## WHAT TO DO
Using the entries below, write out the line with "482L1030 470L1040 500L1012", the line with "474L1048 506L1034 513L1043", and every line in between, exactly as each is written.

## DATA PROVIDED
□ □ □ □

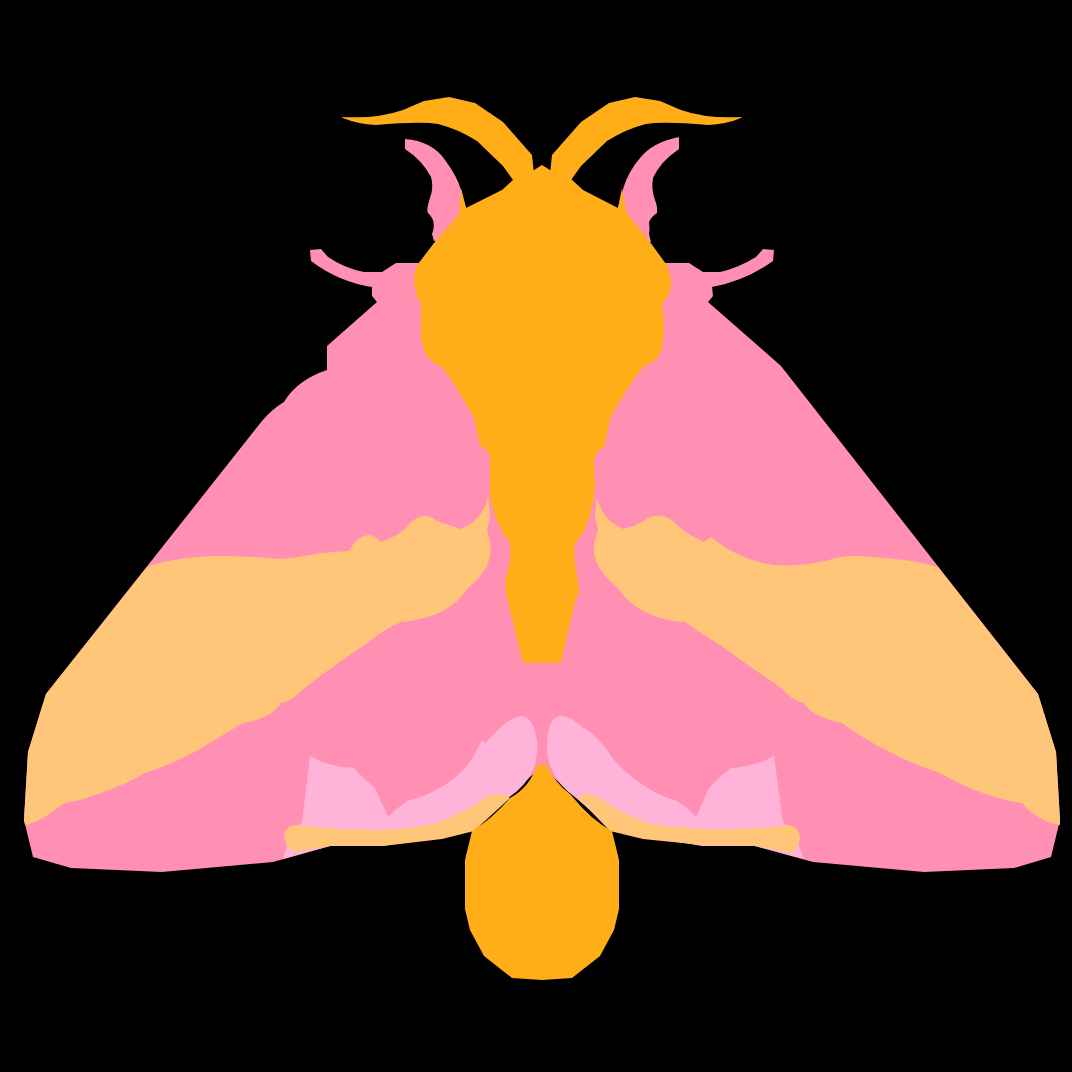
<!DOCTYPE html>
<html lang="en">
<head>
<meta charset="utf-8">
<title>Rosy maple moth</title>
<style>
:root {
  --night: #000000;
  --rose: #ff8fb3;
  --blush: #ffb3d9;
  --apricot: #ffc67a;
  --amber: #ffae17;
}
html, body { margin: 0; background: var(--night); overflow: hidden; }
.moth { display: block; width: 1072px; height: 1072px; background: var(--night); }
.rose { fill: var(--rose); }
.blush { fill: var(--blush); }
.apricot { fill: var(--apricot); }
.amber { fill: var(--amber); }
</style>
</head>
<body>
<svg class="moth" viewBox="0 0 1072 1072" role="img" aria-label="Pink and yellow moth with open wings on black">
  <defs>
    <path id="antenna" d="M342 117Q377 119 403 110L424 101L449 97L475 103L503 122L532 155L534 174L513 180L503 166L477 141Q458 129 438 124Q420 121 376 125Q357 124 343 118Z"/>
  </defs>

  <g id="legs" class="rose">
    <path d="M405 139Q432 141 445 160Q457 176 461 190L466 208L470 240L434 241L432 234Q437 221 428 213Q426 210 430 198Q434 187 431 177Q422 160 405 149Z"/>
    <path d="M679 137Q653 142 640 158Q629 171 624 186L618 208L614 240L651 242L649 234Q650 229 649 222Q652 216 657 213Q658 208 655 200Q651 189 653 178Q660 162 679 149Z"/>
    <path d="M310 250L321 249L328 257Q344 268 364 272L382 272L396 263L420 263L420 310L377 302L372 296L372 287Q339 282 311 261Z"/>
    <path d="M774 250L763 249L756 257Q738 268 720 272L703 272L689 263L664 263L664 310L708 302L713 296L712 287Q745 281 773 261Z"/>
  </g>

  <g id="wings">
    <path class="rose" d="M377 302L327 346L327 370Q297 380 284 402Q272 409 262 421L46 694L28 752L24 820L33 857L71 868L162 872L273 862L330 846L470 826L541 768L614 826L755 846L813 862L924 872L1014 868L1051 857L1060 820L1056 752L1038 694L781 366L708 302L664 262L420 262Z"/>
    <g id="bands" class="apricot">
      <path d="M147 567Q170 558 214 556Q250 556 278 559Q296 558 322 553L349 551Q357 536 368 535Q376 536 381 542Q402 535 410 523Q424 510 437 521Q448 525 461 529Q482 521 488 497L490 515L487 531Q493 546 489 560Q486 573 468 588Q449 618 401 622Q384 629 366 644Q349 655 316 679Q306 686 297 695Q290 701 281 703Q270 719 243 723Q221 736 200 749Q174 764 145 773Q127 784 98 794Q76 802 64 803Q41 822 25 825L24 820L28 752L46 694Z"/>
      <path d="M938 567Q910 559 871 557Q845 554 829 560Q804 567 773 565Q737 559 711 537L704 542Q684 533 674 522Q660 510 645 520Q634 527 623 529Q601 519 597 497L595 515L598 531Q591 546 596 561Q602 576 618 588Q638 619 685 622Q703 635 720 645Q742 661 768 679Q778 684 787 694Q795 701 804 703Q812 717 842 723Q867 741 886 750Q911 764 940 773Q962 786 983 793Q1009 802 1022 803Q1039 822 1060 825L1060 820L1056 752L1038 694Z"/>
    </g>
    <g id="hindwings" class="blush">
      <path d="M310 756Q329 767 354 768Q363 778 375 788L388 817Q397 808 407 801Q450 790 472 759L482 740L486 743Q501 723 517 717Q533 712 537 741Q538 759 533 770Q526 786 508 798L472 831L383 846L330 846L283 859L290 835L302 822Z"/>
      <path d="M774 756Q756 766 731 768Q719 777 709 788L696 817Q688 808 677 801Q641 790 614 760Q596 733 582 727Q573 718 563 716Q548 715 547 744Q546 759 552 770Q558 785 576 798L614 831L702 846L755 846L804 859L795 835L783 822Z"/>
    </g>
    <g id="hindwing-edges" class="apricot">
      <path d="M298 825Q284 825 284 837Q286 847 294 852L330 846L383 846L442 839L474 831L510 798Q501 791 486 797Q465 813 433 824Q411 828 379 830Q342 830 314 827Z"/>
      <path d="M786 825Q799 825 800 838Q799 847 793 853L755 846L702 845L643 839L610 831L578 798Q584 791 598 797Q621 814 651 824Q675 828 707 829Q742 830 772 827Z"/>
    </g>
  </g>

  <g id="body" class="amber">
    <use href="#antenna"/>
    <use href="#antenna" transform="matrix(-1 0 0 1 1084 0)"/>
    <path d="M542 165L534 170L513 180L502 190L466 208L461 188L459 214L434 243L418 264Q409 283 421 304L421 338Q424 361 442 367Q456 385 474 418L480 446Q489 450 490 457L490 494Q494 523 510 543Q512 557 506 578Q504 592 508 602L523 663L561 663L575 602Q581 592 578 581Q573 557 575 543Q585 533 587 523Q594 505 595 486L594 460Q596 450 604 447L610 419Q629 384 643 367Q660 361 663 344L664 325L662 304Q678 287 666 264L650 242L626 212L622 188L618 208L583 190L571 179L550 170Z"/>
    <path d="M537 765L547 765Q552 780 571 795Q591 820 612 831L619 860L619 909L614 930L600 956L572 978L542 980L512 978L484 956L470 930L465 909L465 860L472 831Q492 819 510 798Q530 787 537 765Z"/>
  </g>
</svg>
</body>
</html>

□ □ □ □

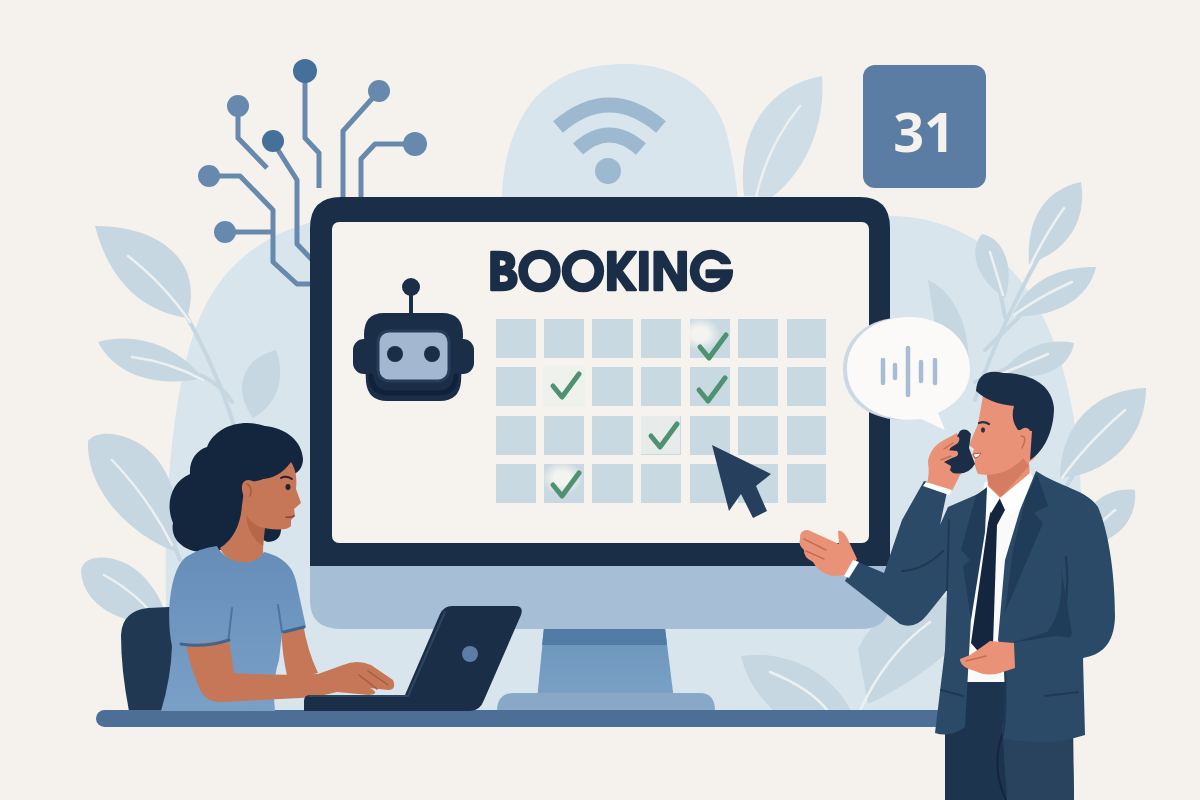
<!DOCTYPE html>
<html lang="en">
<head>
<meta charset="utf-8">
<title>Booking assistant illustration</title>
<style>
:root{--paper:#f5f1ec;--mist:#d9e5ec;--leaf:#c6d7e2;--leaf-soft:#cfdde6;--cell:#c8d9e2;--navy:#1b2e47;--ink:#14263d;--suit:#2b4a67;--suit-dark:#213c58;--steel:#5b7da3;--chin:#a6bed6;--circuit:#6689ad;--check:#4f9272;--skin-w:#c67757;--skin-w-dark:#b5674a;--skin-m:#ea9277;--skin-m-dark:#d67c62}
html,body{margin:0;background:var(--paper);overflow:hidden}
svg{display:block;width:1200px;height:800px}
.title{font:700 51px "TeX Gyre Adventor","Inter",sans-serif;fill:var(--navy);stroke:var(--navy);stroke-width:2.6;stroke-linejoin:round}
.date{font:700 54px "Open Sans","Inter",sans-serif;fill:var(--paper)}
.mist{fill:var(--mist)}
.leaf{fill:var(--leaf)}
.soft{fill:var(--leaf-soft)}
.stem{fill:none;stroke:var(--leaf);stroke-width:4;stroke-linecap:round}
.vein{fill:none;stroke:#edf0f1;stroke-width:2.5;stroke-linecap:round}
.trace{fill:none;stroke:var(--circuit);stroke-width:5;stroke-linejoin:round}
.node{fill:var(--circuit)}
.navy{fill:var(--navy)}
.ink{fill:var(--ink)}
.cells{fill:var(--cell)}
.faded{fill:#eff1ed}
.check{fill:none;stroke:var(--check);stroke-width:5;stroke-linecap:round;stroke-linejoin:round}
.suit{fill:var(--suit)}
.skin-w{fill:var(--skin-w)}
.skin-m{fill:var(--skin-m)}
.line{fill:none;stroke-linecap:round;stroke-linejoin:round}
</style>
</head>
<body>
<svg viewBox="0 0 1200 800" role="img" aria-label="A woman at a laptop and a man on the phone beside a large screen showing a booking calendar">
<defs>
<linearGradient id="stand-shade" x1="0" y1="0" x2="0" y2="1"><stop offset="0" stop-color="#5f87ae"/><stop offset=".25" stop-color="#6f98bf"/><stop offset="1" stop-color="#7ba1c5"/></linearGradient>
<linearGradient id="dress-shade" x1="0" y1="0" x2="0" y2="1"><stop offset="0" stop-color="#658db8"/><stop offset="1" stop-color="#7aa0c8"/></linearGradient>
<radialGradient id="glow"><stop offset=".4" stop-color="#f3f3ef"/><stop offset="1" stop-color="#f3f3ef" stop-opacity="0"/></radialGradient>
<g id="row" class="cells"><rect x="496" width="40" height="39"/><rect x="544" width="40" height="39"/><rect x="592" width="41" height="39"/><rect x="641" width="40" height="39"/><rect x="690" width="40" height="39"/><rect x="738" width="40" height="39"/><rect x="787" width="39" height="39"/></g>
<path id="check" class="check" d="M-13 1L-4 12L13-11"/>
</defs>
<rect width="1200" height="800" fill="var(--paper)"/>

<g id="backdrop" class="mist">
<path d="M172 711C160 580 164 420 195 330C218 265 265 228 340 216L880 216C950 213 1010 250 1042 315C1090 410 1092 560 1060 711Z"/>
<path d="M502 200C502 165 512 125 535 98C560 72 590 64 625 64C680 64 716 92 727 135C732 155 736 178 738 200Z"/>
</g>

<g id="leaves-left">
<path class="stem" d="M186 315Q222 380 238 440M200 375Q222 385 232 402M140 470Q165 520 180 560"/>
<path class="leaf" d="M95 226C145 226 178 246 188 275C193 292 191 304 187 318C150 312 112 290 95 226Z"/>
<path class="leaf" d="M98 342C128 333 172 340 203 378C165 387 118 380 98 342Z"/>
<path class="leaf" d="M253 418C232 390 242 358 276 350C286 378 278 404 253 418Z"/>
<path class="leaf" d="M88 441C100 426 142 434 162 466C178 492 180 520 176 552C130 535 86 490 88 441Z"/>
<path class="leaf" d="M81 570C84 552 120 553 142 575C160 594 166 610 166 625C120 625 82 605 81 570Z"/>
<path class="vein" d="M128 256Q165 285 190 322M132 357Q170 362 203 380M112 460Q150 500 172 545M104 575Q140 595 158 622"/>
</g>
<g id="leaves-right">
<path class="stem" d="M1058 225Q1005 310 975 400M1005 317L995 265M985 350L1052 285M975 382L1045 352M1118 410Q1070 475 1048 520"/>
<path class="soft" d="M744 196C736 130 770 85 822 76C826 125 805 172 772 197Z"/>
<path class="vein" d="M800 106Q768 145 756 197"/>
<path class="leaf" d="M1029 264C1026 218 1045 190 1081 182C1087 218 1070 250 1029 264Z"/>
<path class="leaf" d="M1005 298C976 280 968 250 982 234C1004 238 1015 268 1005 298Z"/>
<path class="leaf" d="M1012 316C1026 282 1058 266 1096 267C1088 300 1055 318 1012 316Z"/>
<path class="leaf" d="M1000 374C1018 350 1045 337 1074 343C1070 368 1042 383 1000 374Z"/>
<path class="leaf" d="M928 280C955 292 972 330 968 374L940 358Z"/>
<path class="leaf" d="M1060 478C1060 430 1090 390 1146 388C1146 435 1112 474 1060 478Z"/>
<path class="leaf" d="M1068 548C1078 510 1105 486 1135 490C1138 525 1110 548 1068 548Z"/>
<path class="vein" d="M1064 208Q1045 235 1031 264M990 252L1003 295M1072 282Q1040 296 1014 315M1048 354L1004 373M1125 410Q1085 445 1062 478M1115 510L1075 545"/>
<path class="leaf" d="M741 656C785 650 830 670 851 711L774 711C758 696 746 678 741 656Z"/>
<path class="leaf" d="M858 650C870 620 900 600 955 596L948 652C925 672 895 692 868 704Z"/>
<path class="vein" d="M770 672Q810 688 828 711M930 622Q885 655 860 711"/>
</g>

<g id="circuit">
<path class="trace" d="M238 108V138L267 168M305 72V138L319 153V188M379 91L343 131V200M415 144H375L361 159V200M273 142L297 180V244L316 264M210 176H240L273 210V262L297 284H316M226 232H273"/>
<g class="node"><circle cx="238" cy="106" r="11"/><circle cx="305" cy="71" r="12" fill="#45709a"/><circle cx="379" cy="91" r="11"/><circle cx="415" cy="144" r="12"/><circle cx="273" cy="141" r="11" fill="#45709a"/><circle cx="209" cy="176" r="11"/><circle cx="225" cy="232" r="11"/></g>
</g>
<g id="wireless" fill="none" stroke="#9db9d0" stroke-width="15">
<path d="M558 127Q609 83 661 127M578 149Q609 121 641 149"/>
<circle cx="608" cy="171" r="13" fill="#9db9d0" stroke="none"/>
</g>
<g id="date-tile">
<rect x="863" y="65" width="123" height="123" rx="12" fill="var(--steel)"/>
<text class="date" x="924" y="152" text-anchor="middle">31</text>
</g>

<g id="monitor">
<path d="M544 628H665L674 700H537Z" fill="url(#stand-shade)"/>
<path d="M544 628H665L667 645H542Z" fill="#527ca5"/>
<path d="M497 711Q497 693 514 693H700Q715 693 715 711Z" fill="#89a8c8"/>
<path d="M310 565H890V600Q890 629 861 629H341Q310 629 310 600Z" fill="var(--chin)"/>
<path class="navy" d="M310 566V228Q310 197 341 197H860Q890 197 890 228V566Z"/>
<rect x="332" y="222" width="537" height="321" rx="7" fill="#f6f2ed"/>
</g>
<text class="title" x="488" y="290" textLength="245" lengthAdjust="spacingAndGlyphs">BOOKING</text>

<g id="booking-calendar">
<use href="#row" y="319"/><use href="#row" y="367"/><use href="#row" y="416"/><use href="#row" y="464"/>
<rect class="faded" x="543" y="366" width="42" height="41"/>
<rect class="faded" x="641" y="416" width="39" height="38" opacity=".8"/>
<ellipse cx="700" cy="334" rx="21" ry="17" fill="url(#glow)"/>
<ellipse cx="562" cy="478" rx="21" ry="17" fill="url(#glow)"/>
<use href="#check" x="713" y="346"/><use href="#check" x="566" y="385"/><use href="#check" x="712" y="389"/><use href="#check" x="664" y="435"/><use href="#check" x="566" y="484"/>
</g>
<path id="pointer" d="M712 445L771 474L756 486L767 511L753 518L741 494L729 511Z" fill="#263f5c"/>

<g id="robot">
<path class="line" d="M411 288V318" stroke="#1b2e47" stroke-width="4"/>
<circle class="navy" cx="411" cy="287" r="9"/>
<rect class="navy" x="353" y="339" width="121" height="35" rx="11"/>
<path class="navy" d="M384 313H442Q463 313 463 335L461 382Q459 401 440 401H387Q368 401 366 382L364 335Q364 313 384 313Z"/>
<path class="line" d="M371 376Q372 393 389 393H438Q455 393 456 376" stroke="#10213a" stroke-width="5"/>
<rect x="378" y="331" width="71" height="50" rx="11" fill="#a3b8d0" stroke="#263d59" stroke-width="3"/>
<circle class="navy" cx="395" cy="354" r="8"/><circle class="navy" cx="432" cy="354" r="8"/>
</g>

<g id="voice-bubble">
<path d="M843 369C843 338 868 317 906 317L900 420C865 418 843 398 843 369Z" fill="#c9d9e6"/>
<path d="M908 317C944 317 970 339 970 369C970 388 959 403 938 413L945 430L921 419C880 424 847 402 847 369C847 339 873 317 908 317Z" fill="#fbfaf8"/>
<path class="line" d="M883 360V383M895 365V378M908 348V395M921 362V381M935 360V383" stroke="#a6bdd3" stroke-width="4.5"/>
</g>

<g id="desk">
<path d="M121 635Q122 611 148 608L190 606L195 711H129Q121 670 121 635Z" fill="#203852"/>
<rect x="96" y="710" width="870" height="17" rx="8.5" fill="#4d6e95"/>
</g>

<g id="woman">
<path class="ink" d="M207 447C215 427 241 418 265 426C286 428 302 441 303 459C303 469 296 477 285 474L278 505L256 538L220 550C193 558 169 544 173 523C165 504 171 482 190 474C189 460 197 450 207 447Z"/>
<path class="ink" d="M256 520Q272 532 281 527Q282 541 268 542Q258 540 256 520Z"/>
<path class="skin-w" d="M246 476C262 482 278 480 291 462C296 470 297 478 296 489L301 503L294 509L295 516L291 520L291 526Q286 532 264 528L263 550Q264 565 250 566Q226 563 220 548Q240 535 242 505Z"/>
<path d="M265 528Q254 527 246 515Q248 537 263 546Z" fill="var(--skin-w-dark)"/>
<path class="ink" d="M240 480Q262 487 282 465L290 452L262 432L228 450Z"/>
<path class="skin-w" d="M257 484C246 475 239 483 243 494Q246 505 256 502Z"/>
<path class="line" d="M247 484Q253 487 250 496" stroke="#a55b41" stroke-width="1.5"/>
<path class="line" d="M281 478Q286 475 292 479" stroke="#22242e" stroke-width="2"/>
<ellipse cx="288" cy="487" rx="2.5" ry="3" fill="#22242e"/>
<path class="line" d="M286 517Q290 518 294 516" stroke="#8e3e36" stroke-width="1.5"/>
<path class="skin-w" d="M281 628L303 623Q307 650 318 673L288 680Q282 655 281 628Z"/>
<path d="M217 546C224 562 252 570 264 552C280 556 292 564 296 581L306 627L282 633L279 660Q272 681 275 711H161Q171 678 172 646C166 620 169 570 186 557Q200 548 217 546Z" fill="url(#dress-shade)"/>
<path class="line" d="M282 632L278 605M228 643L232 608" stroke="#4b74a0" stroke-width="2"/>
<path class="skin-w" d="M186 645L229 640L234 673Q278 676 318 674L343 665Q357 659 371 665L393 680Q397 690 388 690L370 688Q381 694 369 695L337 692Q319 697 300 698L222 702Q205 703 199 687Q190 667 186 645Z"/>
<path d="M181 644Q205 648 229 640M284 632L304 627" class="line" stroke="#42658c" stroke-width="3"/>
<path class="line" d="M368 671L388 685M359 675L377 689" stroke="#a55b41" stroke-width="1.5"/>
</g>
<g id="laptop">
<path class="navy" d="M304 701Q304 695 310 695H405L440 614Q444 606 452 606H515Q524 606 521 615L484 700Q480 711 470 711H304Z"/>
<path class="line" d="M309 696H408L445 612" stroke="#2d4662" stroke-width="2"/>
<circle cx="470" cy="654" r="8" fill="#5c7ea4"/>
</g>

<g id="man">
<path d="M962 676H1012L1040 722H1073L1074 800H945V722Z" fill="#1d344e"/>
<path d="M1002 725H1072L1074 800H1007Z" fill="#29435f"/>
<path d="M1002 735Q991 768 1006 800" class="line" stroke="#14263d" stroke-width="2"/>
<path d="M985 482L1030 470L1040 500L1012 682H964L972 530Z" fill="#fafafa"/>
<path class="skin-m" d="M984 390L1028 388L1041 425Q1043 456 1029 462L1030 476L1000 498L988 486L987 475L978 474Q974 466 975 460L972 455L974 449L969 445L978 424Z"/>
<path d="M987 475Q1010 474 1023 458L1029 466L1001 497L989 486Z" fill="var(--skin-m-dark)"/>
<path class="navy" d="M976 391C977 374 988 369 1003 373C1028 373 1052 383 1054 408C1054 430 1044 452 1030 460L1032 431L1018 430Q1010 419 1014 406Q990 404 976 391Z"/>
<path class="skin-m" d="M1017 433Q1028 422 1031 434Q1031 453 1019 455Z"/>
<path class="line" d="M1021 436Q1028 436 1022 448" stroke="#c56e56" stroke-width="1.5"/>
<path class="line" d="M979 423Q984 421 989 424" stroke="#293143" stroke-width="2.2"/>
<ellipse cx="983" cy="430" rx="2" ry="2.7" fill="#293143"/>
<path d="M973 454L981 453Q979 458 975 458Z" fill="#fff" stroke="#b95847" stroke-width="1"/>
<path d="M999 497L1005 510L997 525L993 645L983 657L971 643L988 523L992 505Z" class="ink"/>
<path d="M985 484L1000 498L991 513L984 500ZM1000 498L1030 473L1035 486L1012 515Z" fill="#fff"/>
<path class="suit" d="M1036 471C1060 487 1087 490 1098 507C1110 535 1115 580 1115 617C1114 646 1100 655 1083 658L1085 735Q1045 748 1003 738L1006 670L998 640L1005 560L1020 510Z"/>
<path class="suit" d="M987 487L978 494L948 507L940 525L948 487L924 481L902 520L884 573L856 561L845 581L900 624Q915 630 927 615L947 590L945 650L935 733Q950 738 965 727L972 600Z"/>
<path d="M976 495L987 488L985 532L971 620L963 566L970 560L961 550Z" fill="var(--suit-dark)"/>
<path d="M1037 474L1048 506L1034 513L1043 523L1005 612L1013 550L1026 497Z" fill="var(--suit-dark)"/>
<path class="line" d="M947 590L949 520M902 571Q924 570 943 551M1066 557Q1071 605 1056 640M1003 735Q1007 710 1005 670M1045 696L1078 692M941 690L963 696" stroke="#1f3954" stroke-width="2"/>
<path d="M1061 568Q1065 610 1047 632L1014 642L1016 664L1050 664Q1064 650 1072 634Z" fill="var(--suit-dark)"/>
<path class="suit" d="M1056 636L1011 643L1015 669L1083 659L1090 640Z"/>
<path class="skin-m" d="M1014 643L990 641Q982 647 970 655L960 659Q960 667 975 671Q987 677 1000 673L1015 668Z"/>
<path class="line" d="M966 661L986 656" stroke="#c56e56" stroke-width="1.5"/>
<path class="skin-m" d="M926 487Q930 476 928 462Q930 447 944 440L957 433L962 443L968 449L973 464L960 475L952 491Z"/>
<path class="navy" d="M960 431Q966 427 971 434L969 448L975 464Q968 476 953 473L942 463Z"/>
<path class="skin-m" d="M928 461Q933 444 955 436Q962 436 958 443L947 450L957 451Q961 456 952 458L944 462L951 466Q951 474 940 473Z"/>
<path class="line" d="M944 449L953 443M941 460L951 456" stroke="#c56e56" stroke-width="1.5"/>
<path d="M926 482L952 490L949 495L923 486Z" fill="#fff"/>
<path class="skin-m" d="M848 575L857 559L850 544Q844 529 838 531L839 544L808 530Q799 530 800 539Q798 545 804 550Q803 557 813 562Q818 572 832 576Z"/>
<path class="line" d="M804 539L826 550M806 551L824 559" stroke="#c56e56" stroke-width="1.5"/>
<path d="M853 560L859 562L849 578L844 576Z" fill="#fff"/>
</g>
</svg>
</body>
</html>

□ □ □ □

## EXPECTED OUTPUT
<path d="M985 482L1030 470L1040 500L1012 682H964L972 530Z" fill="#fafafa"/>
<path class="skin-m" d="M984 390L1028 388L1041 425Q1043 456 1029 462L1030 476L1000 498L988 486L987 475L978 474Q974 466 975 460L972 455L974 449L969 445L978 424Z"/>
<path d="M987 475Q1010 474 1023 458L1029 466L1001 497L989 486Z" fill="var(--skin-m-dark)"/>
<path class="navy" d="M976 391C977 374 988 369 1003 373C1028 373 1052 383 1054 408C1054 430 1044 452 1030 460L1032 431L1018 430Q1010 419 1014 406Q990 404 976 391Z"/>
<path class="skin-m" d="M1017 433Q1028 422 1031 434Q1031 453 1019 455Z"/>
<path class="line" d="M1021 436Q1028 436 1022 448" stroke="#c56e56" stroke-width="1.5"/>
<path class="line" d="M979 423Q984 421 989 424" stroke="#293143" stroke-width="2.2"/>
<ellipse cx="983" cy="430" rx="2" ry="2.7" fill="#293143"/>
<path d="M973 454L981 453Q979 458 975 458Z" fill="#fff" stroke="#b95847" stroke-width="1"/>
<path d="M999 497L1005 510L997 525L993 645L983 657L971 643L988 523L992 505Z" class="ink"/>
<path d="M985 484L1000 498L991 513L984 500ZM1000 498L1030 473L1035 486L1012 515Z" fill="#fff"/>
<path class="suit" d="M1036 471C1060 487 1087 490 1098 507C1110 535 1115 580 1115 617C1114 646 1100 655 1083 658L1085 735Q1045 748 1003 738L1006 670L998 640L1005 560L1020 510Z"/>
<path class="suit" d="M987 487L978 494L948 507L940 525L948 487L924 481L902 520L884 573L856 561L845 581L900 624Q915 630 927 615L947 590L945 650L935 733Q950 738 965 727L972 600Z"/>
<path d="M976 495L987 488L985 532L971 620L963 566L970 560L961 550Z" fill="var(--suit-dark)"/>
<path d="M1037 474L1048 506L1034 513L1043 523L1005 612L1013 550L1026 497Z" fill="var(--suit-dark)"/>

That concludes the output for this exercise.